In 1993, Richard joined Geoterrex Ltd, an airborne geophysical survey company, where he worked as a research scientist in ground and airborne geophysics. There he helped develop methods for acquiring and interpreting geophysical data. He co-developed the capability to collect B-field data rather that dB/dt data (the former is more sensitive to highly conductive bodies). With Jeff Thurston and others, he developed the Source Parameter Imaging (SPI) method, which uses the local wavenumber of magnetic data to estimate the depth to the magnetic sources. He has also published a number of case histories of geophysical methods being used for mineral and oil exploration. From 2000 to 2009 he was the R&D Manager at Fugro Airborne Surveys in Ottawa.
In May 2009, Richard took up an Industrial Research Chair in Exploration Geophysics at Laurentian University in Sudbury.

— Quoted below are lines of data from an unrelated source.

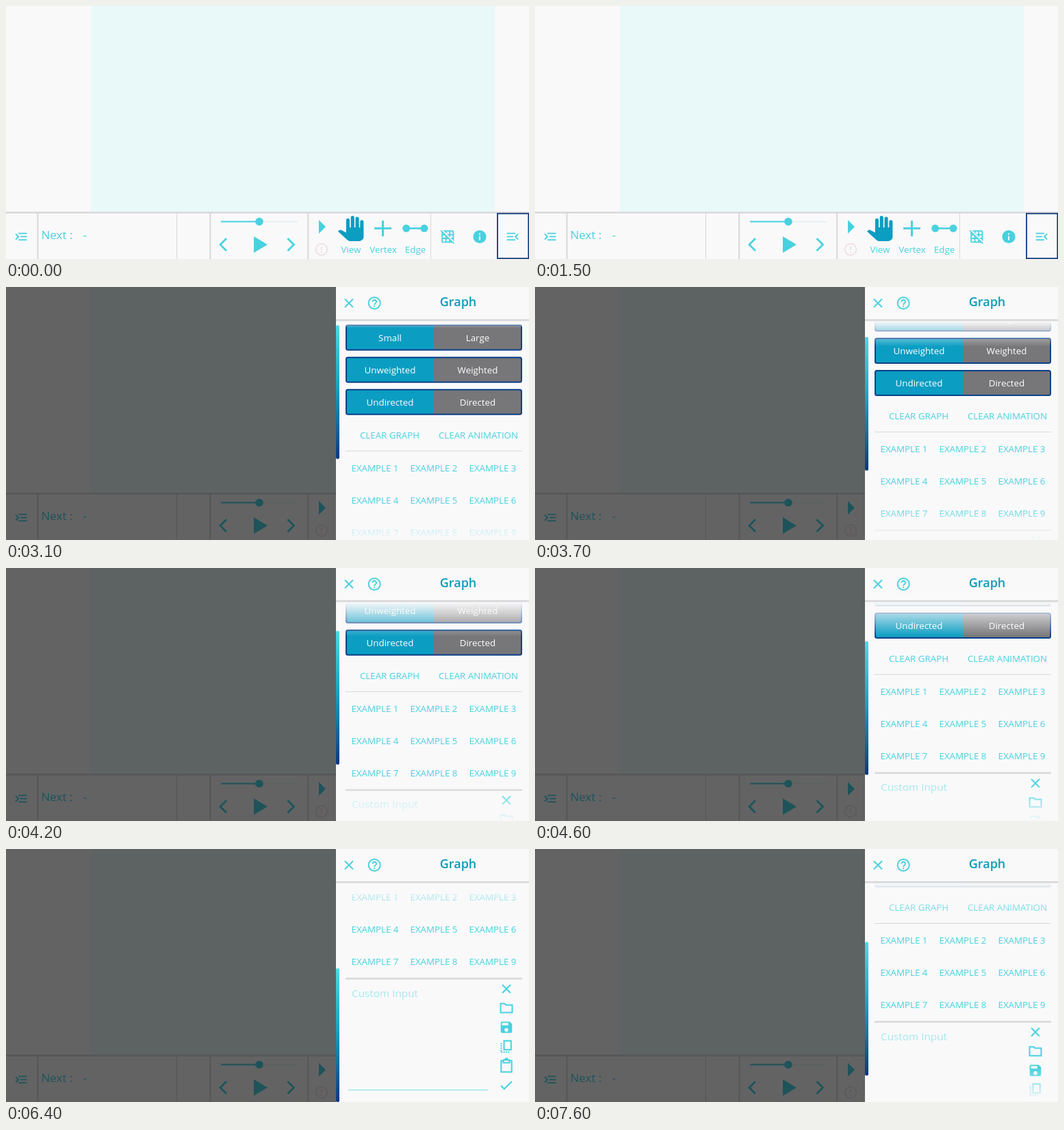
An HTML page that plays this animation: 764 by 369 pixels, repeating every 8 s.

```html
<!DOCTYPE html>
<html lang="en">
<head>
<meta charset="utf-8">
<title>Graph editor panel</title>
<style>
  html, body { margin: 0; width: 100%; height: 100%; overflow: hidden; }
  body { background: #f9f9fa; }
  svg { position: absolute; left: 0; top: 0; display: block; fill: #48d1df; font: 13.333px "Open Sans", sans-serif; }
  .stage, #dim, #panel { position: absolute; left: 0; top: 0; width: 764px; height: 369px; overflow: hidden; }
  #dim { background: #000; }
  #panel { width: 282px; background: #f9f9fa; }
  #view { position: absolute; left: 0; top: 50px; width: 282px; height: 319px; overflow: hidden; }
  #bar { position: absolute; left: 0; top: 50px; width: 5px; height: 195px; border-radius: 2px;
         background: linear-gradient(#4dd9e4, #1aa3c4 45%, #0a3684); }
  .line { fill: none; stroke: #48d1df; stroke-width: 2; }
  .rule { fill: #d8d8da; }
  .mid { text-anchor: middle; }
</style>
</head>
<body>
<div class="stage">
  <svg width="764" height="369">
    <defs>
      <path id="menu" d="M3 18h13v-2H3zM3 13h10v-2H3zM3 6v2h13V6zM21 15.6L17.4 12 21 8.4 19.6 7l-5 5 5 5z"/>
    </defs>
    <rect x="124" width="590" height="301" fill="#e9f8f9"/>
    <g class="rule">
      <rect y="300" width="764" height="2.5"/>
      <rect x="45.5" y="301" width="2" height="68"/>
      <rect x="249" y="301" width="1" height="68"/>
      <rect x="297.3" y="301" width="2" height="68"/>
      <rect x="440.3" y="301" width="2" height="68"/>
      <rect x="620" y="301" width="1" height="68"/>
    </g>
    <rect x="718" y="302.7" width="45.3" height="65.5" fill="none" stroke="#123878" stroke-width="1.8"/>
    <use href="#menu" transform="translate(33.4 325) scale(-.95 .95)"/>
    <use href="#menu" transform="translate(728.8 325) scale(.95)"/>
    <g font-size="17" font-weight="500">
      <text x="51.5" y="340">Next :</text>
      <text x="112.5" y="340">-</text>
    </g>

    <path d="M370 314.5h56" class="line" style="stroke:#e4f2f3"/>
    <path d="M314 314.5h56" class="line"/>
    <circle cx="370" cy="314.5" r="5.8"/>
    <path d="M322 339l-9 9 9 9M411.500 339l9 9-9 9" class="line" style="stroke-width:2.7"/>
    <path d="M362 336l20 12-20 12zM457 312l10 10-10 10z"/>

    <g fill="#eee0e1">
      <circle cx="461" cy="355" r="8.3" fill="none" stroke="#eee0e1" stroke-width="1.8"/>
      <path d="M460 350.500h2v5.500h-2zM460 358h2v2h-2z"/>
    </g>

    <path fill="#0b9dc2" transform="translate(483.3 306) scale(1.7 1.54)" d="M23 5.5V20c0 2.2-1.8 4-4 4h-7.3c-1.1 0-2.1-.4-2.85-1.2L1 14.8l1.3-1.25c.4-.3.9-.4 1.4-.1L8 15.900V4a1.500 1.500 0 0 1 3 0v7h1V1.500a1.500 1.500 0 0 1 3 0V11h1V2.500a1.500 1.500 0 0 1 3 0V11h1V5.500a1.500 1.500 0 0 1 3 0z"/>
    <path d="M538 324.300h25M550.500 313v23" class="line" style="stroke-width:3"/>
    <path d="M585 324.300h26" class="line" style="stroke-width:2.6"/>
    <circle cx="584.7" cy="324.300" r="5.500"/>
    <circle cx="611" cy="324.300" r="5.500"/>
    <g class="mid" font-weight="500">
      <text x="504" y="360">View</text>
      <text x="551" y="360">Vertex</text>
      <text x="598" y="360">Edge</text>
    </g>

    <path transform="translate(634.5 325.500) scale(.9)" d="M8 4v1.450l2 2V4h4v4h-3.450l2 2H14v1.450l2 2V10h4v4h-3.450l2 2H20v1.450l2 2V4c0-1.100-.9-2-2-2H4.550l2 2H8zm8 0h4v4h-4V4zM1.270 1.270L0 2.550l2 2V20c0 1.100.9 2 2 2h15.460l2 2 1.260-1.270L1.270 1.270zM10 12.550L11.450 14H10v-1.450zm-6-6L5.450 8H4V6.550zM8 20H4v-4h4v4zm0-6H4v-4h3.450l.55.55V14zm6 6h-4v-4h3.450l.55.540V20zm2 0v-1.460L17.460 20H16z"/>
    <circle cx="692" cy="336.500" r="9.600"/>
    <path fill="#f9f9fa" d="M691 335.500h2v6h-2zM691 331.500h2v2h-2z"/>
  </svg>

  <div id="dim"></div>

  <div id="panel">
    <div id="view"><svg id="list" width="282" height="522"></svg></div>
    <div id="bar"></div>
    <svg width="282" height="50">
      <rect y="47" width="282" height="2.600" class="rule"/>
      <path d="M13 17.500l12 12m0-12l-12 12" class="line"/>
      <path transform="translate(44.800 12.100) scale(.95)" d="M11 18h2v-2h-2zM12 2a10 10 0 1 0 0 20a10 10 0 1 0 0-20zm0 18a8 8 0 1 1 0-16a8 8 0 1 1 0 16zm0-14c-2.200 0-4 1.800-4 4h2c0-1.100.9-2 2-2s2 .9 2 2c0 2-3 1.750-3 5h2c0-2.250 3-2.500 3-5 0-2.200-1.800-4-4-4z"/>
      <text x="178.500" y="28" class="mid" font-size="18" font-weight="600" fill="#0b9bb9">Graph</text>
    </svg>
  </div>
</div>

<script>
const $ = id => document.getElementById(id);
const LOOP = 8000, MAX_SCROLL = 203, FADE = 50;

// List contents; y is measured from the top of the list, 50 px below the stage top.
const label = (s, x, y, fill = '#48d1df') =>
  `<text class="mid" x="${x}" y="${y + 4.8}" fill="${fill}">${s}</text>`;
const rule = (y, h) => `<rect class="rule" x="14" y="${y}" width="258" height="${h}"/>`;
const toggle = (on, off, y) => `
  <rect x="15" y="${y - 18}" width="256" height="36" rx="2.5" fill="#777678"/>
  <path d="M143 ${y - 18}H15v36h128z" fill="#0b9dc2"/>
  <rect x="15" y="${y - 18}" width="256" height="36" rx="2.5" fill="none" stroke="#0b3f88" stroke-width="2"/>
  ${label(on, 79, y, '#fff')}${label(off, 207, y, '#fff')}`;
const icon = (y, d, filled) =>
  `<path class="${filled ? '' : 'line'}" transform="translate(249 ${y})" d="${d}"/>`;

let html = toggle('Small', 'Large', 33) + toggle('Unweighted', 'Weighted', 80) +
  toggle('Undirected', 'Directed', 127) +
  label('CLEAR GRAPH', 78.5, 175) + label('CLEAR ANIMATION', 208, 175) + rule(198, 1);
for (let i = 0; i < 9; i++)
  html += label('EXAMPLE ' + (i + 1), 57 + 86 * (i % 3), 223 + 47 * Math.floor(i / 3));
html += rule(340.8, 2.5) +
  '<text x="23" y="368.5" font-size="15.3" fill="#a6e7ed">Custom Input</text>' +
  '<rect x="18" y="504" width="204" height="1" fill="#7fdde6"/>' +
  icon(357, 'M-6-6L6 6M6-6L-6 6') +
  icon(385, 'M-8.500-6.500h6l2 2h9v11h-17z') +
  icon(413, 'M4.700-8.300H-6.500a1.800 1.800 0 0 0-1.800 1.800v13a1.800 1.800 0 0 0 1.800 1.800h13a1.800 1.800 0 0 0 1.800-1.800V-4.700zM0 6.500a2.800 2.800 0 1 1 0-5.600a2.800 2.800 0 1 1 0 5.600zM2.800-2.800H-6.500v-3.700h9.300z', true) +
  icon(441, 'M-3.500-8.300h10.300v13h-10.300z') +
  `<path class="line" stroke-dasharray="2 1.300" transform="translate(249 441)" d="M-7.500-5v13.300h11.500"/>` +
  icon(469, 'M-4-7.300h-3.700v16.500h15.400v-16.500h-3.700M-4.500-8.300h9v4h-9zM-2-8.500a2 2 0 0 1 4 0') +
  icon(498, 'M-8 0l4.700 5L8-6');
$('list').innerHTML = html;

// Linear interpolation through [time, value] points, held at both ends.
function track(points, t) {
  const i = points.findIndex(p => p[0] > t);
  if (i < 0) return points[points.length - 1][1];
  if (!i) return points[0][1];
  const [a, from] = points[i - 1], [b, to] = points[i];
  return from + (to - from) * (t - a) / (b - a);
}

// The CSS "ease" curve, solved by bisection.
function ease(x) {
  let lo = 0, hi = 1;
  const curve = (s, a, b) => 3 * (1 - s) ** 2 * s * a + 3 * (1 - s) * s * s * b + s ** 3;
  for (let i = 0; i < 20; i++) {
    const m = (lo + hi) / 2;
    if (curve(m, .25, .25) < x) lo = m; else hi = m;
  }
  return curve(lo, .1, 1);
}

const scrollPath = [[2900, 0], [3700, 37], [4600, 93], [5800, MAX_SCROLL], [6800, MAX_SCROLL], [7600, 140]];

function draw() {
  const t = performance.now() % LOOP;
  const open = ease(track([[1750, 0], [2050, 1]], t));
  const y = track(scrollPath, t);
  const top = Math.min(FADE, y), bottom = Math.min(FADE, MAX_SCROLL - y);
  $('dim').style.opacity = .6 * open;
  $('panel').style.transform = `translateX(${764 - 282 * open}px)`;
  $('list').style.transform = `translateY(${-y}px)`;
  $('bar').style.transform = `translateY(${y * 124 / MAX_SCROLL}px)`;
  $('view').style.webkitMaskImage =
    `linear-gradient(transparent, #000 ${top}px, #000 ${319 - bottom}px, transparent)`;
  if (!top || !bottom) {
    const stops = top ? `transparent, #000 ${top}px` : `#000, #000 ${319 - bottom}px, transparent`;
    $('view').style.webkitMaskImage = `linear-gradient(${stops})`;
  }
  requestAnimationFrame(draw);
}
draw();
</script>
</body>
</html>
```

There he will be working with sponsor companies on developing tools to acquire, process and interpret geophysical data to assist in the discovery of ore bodies in the Sudbury Basin and beyond.
Dr. Smith is active in the geophysical community participating in committees of the Society of Exploration Geophysicists (SEG), the Australian SEG and the Prospectors and Developers Association of Canada. He has taught a number of Continuing Education Courses with the SEG and is currently the Chair of the Mining and Geothermal committee of the SEG. Richard was a CSEG scholarship recipient in 1985/86 and has published two articles in the CSEG RECORDER. Dr. Smith is the recipient of a number of awards for the “best presentation” at conferences and is a co-recipient for the award for the best paper in the journal Geophysics for 1997. He is recognized internationally as a leading authority in airborne electromagnetic methods and in techniques for interpreting magnetic data.
Chen, J., and Raiche, A., 1998. Inverting AEM data using a damped eigenparameter method. Exploration Geophysics 29, 128–132.
Fountain, D., 1998. Airborne electromagnetic systems – 50 years of development: Exploration Geophysics, 29, 1-11.
Kellett, R., 2007. A geophysical facies description of Quaternary channels in northern Alberta: CSEG RECORDER, December, pp 49-55.
Smith, R.S., and Koch, R., 2006, Airborne EM measurements over the Shea Creek uranium prospect, Saskatchewan, Canada: SEG, Expanded Abstracts, 25, no. 1, 1263- 1267.
Smith, R.S., O’Connell, M.D., Poulsen, L.H., 2004. Using airborne electromagnetic surveys to map the hydrogeology of an area near Nyborg, Denmark. Near Surface Geophysics, 2, 123-130.
Wolfgram P. and Karlik G. 1995. Conductivity-depth transform of GEOTEM data. Exploration Geophysics 26, 179-185. (Discussion in Exploration Geophysics 26, 549.)